[Eg. in the 1980s the London Ambulance Service actually had Sherpa vans fitted with Rover V8 engines to address the much increased vehicle mass, so increasing fuel costs].
Nonetheless, ultimately in use terms, 'the van' simply consists of the forward located driving area (the cab), with the major portion of its dimensions related to the task related functionality – whatever that may be.
Beyond this prime spacial and task utility, the ideals of product-service quality, good ergonomics for driver and passengers, and invariably (as exemplified historically) bias toward either good on-road performance (engine and chassis) for quick response, or toward markedly improved fuel economy for general use, so as to obtain this advantage in the reduced running costs of the fleet.
[NB it must be noted that this once invariable trade-off between performance and fuel economy is now being reduced with the use of petrol/diesel electric hybrid power-trains; an electric motor for fast acceleration, sustained with internal combustion engine, set out either in 'series' or 'parallel'].
Thus, in this new-age of propulsion possibilities, it is high time that Emergency Service Vans be not viewed from their historical perspective – which itself stemmed from sadly inevitable ad hoc evolution – but in a new light recognising the fundamental intersect of chassis/powertrain and body; and the vital roles each must undertake for both broad society in the ecological sense and the individual(s) (personnel and public) when the contextual need arises.
Such a new perspective would allow for a revolution in new thinking about the very construct of the 'box-van', its internal and external reconfigurability and critically the opportunity to achieve better regional and nationwide cross-fleet inter-operability and so marked efficiencies.
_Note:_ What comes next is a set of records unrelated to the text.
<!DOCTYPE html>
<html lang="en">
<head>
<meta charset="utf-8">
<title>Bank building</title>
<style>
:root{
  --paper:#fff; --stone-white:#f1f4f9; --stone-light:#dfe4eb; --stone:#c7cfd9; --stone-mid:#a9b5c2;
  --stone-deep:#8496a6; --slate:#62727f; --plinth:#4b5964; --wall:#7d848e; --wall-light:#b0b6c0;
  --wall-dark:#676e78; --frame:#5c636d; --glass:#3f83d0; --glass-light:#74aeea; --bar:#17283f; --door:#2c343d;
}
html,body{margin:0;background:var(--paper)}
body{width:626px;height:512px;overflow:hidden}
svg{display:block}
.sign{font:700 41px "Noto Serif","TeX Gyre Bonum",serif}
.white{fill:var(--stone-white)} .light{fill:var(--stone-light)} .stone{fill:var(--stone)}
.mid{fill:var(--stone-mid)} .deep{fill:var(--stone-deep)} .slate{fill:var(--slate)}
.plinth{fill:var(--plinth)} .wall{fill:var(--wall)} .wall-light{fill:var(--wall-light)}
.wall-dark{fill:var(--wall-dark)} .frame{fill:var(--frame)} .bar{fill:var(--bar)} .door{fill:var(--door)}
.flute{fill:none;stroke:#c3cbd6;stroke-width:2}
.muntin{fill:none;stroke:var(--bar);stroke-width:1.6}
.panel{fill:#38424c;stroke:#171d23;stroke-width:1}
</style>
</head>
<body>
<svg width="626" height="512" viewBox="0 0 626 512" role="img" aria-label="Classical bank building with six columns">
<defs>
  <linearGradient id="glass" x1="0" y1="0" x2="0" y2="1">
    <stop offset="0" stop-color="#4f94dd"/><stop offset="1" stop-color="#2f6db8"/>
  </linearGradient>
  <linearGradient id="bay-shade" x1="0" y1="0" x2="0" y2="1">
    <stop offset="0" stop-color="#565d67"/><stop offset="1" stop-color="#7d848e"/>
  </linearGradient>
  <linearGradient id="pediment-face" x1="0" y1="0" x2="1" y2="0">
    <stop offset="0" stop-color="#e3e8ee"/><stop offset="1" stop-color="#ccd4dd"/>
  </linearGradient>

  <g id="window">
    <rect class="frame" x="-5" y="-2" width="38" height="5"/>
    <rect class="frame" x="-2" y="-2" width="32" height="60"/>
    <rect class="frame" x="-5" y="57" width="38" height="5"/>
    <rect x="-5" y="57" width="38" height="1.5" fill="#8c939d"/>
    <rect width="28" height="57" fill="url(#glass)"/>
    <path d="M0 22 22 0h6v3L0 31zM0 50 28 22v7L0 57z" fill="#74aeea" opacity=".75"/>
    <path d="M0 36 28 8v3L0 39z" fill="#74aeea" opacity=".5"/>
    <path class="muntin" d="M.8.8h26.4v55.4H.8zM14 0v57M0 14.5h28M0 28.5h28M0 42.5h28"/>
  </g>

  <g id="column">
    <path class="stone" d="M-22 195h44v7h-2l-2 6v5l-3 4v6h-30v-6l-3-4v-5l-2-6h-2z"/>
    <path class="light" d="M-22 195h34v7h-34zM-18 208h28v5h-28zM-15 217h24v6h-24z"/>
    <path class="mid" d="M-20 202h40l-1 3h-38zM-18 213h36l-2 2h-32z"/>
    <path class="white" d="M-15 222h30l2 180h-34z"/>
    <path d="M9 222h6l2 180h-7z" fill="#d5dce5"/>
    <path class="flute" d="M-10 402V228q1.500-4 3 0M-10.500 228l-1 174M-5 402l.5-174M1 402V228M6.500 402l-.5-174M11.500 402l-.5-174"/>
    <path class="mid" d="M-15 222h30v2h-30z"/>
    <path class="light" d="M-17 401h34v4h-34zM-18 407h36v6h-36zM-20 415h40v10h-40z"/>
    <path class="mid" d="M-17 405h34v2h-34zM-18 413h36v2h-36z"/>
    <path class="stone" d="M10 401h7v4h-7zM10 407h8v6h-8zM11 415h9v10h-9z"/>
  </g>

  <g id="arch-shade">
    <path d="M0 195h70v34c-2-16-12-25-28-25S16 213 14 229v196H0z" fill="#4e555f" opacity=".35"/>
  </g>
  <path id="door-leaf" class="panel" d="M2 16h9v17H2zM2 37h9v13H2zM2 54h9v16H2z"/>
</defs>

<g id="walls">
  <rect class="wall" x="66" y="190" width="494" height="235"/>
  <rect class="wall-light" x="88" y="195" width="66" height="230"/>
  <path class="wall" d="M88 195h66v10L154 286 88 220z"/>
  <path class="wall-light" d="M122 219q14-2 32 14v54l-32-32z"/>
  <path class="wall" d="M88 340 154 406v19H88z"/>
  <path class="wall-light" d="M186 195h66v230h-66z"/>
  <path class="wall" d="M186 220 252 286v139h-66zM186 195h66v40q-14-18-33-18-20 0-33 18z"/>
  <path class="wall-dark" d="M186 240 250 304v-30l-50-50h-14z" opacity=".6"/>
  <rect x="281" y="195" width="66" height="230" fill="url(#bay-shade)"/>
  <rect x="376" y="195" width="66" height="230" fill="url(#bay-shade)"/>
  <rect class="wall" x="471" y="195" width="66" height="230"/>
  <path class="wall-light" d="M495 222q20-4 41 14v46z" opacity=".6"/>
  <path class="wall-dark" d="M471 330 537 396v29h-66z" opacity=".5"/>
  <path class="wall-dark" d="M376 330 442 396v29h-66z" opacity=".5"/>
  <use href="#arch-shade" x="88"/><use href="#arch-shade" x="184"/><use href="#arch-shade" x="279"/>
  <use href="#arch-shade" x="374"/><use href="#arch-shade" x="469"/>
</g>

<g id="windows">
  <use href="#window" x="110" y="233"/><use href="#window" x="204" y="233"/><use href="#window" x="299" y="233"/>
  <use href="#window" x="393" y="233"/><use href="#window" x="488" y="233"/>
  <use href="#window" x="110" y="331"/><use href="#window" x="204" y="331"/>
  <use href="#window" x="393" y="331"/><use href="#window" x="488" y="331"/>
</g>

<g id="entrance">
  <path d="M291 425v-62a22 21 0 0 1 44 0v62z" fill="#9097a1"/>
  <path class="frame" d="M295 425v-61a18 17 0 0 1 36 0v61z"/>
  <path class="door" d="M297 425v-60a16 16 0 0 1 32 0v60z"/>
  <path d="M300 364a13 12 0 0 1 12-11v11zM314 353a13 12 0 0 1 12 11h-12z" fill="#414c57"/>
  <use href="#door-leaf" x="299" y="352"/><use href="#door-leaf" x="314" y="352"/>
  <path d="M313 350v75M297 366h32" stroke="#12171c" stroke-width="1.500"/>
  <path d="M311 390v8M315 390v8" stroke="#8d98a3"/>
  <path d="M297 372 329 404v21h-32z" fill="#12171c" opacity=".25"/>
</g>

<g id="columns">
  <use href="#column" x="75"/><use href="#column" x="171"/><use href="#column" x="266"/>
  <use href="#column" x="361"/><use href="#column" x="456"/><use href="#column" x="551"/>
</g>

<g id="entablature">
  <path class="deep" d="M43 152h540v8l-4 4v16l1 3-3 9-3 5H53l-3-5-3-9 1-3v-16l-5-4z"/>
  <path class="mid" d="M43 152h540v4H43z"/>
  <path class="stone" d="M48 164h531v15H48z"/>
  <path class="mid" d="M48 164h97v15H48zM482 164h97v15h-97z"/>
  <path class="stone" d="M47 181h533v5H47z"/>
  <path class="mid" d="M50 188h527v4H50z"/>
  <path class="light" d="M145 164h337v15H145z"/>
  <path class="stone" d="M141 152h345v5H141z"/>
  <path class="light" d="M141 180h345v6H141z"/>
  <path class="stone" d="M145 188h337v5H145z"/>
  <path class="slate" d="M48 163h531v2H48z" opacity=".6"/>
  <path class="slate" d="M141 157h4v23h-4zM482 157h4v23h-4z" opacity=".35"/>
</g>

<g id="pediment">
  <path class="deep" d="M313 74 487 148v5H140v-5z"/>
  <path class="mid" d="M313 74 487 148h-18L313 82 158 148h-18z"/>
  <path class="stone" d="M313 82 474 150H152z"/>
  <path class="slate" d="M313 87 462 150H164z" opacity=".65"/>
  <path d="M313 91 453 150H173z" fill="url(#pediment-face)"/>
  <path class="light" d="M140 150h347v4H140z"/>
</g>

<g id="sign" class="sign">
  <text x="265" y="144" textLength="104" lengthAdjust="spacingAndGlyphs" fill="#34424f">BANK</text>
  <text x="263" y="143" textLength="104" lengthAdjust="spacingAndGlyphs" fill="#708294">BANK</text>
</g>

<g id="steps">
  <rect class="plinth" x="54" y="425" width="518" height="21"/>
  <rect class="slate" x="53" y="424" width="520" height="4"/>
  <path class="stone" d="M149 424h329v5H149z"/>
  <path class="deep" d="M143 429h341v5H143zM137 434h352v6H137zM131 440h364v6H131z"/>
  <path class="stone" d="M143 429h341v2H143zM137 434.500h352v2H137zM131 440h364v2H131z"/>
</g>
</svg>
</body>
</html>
These to be gained from flexibility improvement of the overall logistics system – Standardisation as its philosophy and Re-Configurability as its technical approach.
By viewing best practice in other operational fields lessons may be learned and 'ideology transfer' prompting an interpreted 'technical transfer' of those high efficiency solutions.
To Follow -
A few 'best practice' examples in which such a philosophy and approach has revolutionised the cost benefit equation.